_TASK INSTRUCTIONS_
Read the listing below and copy out every line that holds "performance".

********

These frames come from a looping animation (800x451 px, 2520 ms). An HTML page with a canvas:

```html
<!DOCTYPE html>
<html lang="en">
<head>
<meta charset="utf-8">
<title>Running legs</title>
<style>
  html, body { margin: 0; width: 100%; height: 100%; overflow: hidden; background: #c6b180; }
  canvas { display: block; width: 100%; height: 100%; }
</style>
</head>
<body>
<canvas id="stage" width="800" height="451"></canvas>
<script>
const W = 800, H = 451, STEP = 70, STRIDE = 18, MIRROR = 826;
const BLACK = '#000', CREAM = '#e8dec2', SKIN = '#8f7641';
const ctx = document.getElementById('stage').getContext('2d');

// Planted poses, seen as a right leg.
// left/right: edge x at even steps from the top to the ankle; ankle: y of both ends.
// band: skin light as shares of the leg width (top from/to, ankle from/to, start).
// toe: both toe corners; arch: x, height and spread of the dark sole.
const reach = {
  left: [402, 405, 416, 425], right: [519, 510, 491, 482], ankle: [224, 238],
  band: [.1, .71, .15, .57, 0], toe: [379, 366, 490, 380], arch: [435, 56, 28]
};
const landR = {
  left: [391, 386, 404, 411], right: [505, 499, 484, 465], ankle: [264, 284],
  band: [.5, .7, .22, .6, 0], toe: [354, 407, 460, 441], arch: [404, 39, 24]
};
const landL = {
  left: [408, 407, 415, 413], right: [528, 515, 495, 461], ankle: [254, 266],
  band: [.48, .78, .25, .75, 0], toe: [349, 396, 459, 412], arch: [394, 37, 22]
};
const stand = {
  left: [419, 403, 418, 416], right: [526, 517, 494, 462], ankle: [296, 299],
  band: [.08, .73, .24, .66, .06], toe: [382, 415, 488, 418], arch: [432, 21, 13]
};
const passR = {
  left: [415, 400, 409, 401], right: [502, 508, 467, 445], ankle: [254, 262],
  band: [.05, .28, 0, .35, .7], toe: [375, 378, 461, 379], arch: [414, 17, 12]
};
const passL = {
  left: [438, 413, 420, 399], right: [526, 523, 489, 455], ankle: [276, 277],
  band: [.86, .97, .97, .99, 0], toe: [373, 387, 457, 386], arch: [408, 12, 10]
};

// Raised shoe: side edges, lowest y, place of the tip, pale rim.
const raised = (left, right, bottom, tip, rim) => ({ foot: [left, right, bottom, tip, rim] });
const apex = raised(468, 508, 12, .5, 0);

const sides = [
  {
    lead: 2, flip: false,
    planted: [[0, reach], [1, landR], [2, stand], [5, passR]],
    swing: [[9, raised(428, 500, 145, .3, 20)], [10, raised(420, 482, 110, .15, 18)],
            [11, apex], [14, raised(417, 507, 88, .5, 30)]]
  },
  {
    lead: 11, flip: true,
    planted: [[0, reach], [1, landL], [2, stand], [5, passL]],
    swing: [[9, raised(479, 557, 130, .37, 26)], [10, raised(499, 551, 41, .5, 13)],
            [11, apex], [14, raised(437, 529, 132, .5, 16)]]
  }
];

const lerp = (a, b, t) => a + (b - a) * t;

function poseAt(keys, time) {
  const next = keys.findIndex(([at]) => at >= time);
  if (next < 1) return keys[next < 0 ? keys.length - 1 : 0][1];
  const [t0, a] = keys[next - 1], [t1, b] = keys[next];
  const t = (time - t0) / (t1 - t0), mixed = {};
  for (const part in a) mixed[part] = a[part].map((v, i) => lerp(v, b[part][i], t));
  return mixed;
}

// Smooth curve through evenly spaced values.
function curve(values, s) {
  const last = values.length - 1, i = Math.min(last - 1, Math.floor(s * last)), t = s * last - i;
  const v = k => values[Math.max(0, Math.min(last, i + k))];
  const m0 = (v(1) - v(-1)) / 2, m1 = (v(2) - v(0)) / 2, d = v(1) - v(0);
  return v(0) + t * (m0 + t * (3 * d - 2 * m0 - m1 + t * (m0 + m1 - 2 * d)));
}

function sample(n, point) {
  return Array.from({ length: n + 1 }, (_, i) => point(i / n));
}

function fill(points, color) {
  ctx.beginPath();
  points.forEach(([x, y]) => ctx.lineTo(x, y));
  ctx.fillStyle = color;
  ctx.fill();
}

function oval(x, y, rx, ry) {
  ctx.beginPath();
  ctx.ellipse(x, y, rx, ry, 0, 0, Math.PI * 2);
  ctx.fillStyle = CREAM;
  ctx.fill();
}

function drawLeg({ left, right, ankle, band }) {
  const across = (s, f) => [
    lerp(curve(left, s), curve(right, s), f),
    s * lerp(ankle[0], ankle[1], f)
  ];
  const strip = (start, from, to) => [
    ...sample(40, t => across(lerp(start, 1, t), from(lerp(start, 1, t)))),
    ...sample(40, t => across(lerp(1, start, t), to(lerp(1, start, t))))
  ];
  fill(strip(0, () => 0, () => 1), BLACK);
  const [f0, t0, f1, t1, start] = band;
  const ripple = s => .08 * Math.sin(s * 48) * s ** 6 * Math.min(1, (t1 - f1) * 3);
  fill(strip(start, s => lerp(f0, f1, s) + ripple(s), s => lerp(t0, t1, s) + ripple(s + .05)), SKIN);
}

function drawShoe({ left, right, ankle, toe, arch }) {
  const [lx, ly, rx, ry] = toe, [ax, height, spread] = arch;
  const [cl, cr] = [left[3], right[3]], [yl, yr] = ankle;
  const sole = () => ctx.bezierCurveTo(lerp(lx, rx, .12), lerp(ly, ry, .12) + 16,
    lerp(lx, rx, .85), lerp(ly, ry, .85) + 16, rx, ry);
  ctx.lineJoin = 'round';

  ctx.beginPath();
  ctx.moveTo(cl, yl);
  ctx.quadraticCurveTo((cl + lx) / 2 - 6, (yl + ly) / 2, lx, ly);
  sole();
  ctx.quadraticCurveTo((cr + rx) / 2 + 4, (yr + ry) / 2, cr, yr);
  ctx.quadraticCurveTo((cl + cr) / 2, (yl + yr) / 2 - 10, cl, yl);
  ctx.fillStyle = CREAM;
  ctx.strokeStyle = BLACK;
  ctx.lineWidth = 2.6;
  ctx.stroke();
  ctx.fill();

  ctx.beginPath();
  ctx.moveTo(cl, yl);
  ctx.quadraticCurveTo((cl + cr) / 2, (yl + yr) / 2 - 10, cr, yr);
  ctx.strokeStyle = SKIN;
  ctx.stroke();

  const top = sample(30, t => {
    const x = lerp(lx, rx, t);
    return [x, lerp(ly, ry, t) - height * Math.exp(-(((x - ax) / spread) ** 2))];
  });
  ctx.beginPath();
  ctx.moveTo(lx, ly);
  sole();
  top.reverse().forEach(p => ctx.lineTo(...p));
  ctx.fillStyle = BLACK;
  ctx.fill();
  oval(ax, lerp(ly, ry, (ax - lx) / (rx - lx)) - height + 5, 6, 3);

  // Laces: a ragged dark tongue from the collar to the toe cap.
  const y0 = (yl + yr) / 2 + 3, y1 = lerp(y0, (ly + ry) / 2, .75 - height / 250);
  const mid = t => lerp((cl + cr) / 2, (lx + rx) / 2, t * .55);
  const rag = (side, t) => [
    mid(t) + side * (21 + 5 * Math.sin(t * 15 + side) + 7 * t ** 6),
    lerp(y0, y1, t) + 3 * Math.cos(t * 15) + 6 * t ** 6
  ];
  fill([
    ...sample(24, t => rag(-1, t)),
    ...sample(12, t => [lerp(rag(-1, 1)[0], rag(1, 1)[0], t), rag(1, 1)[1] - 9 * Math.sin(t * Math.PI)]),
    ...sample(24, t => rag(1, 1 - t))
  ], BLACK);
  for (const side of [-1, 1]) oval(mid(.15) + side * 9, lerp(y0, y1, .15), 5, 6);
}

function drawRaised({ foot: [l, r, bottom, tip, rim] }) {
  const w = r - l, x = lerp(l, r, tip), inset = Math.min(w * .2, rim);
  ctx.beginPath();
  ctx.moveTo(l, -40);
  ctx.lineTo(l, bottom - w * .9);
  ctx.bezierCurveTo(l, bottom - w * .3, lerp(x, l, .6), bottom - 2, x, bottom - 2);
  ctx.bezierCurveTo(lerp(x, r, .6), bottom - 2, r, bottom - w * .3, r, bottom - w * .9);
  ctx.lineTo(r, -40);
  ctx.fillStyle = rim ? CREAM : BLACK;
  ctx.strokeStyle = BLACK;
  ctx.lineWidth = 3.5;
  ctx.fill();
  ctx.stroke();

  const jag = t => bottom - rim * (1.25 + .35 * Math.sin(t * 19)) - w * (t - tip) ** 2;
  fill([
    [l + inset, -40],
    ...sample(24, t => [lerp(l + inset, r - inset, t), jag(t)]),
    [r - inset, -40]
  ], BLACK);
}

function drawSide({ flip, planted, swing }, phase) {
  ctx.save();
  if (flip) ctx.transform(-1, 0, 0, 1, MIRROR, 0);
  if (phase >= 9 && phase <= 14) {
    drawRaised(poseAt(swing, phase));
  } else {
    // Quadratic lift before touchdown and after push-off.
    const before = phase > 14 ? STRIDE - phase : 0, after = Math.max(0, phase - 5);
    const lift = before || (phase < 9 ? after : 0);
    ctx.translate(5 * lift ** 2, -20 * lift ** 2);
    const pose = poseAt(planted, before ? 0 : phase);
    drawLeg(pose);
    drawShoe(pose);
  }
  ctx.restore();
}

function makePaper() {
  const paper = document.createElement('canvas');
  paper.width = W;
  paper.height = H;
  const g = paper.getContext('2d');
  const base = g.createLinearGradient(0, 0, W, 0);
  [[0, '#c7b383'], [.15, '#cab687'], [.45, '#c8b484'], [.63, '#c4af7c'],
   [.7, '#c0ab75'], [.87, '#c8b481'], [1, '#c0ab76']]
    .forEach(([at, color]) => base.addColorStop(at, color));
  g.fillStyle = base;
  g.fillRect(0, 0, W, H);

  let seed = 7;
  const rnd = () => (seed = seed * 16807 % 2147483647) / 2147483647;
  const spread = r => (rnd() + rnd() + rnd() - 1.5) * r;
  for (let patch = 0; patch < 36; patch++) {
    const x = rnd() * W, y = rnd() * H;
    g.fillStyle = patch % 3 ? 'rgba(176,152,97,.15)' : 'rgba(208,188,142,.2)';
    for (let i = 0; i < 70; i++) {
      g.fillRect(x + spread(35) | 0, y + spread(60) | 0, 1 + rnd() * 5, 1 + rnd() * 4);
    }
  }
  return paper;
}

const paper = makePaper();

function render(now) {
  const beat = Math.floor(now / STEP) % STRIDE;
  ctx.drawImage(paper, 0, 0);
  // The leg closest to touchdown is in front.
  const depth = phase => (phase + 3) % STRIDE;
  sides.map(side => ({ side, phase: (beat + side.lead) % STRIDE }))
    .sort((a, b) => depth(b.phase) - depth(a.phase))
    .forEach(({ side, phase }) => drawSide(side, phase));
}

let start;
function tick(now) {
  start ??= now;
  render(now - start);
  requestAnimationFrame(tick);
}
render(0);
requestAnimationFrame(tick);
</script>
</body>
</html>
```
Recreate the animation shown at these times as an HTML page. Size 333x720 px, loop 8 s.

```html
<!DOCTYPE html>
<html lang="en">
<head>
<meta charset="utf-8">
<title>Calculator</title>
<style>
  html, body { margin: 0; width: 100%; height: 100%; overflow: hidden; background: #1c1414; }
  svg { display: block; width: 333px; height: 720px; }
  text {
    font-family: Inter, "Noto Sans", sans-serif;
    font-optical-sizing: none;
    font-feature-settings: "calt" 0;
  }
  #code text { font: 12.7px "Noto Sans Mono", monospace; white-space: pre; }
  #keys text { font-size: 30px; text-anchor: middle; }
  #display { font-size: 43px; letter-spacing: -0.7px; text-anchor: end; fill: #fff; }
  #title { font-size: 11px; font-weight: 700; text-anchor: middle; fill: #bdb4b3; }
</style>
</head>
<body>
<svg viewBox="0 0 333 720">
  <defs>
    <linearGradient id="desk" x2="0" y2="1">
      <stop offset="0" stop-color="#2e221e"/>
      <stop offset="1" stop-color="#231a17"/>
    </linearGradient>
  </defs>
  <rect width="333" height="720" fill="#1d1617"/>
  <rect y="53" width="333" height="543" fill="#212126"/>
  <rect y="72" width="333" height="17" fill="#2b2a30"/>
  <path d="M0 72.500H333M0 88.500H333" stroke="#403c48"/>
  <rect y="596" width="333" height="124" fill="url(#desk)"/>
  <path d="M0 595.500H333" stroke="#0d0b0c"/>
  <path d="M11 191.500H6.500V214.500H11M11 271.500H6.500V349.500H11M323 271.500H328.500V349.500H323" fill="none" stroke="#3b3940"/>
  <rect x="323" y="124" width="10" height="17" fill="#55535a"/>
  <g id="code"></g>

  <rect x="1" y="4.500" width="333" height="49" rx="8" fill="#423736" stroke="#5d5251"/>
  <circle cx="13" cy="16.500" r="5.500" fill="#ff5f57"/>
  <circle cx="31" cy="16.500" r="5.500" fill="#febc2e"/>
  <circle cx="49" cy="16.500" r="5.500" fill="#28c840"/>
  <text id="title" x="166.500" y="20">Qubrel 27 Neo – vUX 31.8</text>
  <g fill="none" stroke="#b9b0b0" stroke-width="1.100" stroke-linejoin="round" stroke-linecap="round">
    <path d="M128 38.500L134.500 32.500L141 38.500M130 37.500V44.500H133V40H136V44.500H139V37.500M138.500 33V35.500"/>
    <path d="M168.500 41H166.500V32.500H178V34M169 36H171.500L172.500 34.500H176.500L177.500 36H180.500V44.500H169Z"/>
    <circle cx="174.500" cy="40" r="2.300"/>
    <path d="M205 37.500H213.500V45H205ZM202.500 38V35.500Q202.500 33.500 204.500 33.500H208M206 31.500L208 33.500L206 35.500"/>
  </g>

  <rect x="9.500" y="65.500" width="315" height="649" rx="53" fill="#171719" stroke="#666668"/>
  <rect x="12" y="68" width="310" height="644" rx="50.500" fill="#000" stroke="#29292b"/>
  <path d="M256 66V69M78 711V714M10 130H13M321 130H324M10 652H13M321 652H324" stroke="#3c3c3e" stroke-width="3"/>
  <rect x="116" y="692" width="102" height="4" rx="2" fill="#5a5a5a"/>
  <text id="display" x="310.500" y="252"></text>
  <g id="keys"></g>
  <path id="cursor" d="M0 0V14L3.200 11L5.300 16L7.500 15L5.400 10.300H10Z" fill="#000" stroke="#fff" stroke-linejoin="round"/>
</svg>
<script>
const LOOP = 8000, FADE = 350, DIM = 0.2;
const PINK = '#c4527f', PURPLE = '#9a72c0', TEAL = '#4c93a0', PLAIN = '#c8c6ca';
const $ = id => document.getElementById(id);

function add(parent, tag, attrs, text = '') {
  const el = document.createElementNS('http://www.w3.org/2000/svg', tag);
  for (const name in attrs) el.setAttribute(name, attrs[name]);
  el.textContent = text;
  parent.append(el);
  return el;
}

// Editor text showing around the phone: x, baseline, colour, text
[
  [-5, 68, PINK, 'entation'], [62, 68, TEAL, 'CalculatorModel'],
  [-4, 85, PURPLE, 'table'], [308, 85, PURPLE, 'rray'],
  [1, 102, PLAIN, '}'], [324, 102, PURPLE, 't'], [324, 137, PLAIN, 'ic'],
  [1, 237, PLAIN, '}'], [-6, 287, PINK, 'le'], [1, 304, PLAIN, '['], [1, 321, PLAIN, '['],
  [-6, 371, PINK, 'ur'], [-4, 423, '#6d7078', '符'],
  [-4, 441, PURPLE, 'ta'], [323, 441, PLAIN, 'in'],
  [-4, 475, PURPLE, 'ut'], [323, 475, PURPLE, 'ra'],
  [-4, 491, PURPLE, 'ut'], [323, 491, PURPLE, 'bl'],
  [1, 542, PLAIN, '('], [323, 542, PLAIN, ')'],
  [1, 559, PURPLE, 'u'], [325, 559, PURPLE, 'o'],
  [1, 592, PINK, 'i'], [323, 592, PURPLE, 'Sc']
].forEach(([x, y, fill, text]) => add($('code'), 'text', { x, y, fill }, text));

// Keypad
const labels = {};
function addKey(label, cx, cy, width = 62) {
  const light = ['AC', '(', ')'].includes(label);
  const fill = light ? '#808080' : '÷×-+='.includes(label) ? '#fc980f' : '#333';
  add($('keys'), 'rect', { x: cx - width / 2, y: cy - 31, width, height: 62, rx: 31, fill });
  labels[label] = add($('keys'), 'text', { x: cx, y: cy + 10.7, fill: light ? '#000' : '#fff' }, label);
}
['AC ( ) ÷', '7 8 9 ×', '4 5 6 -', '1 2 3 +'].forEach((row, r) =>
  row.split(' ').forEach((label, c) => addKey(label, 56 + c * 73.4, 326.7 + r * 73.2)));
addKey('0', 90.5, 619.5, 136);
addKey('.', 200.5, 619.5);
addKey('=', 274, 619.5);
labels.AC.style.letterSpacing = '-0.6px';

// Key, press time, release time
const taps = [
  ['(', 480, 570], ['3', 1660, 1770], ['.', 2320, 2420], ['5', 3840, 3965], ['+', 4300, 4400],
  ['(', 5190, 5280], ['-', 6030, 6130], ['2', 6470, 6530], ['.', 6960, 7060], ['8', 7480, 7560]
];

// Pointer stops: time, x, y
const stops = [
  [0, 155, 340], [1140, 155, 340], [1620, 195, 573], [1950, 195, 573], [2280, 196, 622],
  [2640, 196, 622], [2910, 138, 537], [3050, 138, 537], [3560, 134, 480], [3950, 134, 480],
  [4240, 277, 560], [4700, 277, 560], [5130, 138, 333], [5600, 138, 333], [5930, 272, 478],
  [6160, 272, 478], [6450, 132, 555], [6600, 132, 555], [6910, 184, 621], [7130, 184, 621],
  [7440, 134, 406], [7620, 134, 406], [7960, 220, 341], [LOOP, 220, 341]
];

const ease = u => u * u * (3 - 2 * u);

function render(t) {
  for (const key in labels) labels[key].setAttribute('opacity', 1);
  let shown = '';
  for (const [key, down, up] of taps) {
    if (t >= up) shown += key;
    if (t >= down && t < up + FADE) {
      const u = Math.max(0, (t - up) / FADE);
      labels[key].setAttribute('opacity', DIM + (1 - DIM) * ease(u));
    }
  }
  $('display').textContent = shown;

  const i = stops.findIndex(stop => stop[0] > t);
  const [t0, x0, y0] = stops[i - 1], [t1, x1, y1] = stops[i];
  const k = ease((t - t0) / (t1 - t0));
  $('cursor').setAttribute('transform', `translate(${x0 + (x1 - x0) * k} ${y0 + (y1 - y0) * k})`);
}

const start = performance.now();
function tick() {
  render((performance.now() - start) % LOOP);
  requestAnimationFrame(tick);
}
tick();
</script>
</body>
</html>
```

********

_TASK ANSWER_
const start = performance.now();
  render((performance.now() - start) % LOOP);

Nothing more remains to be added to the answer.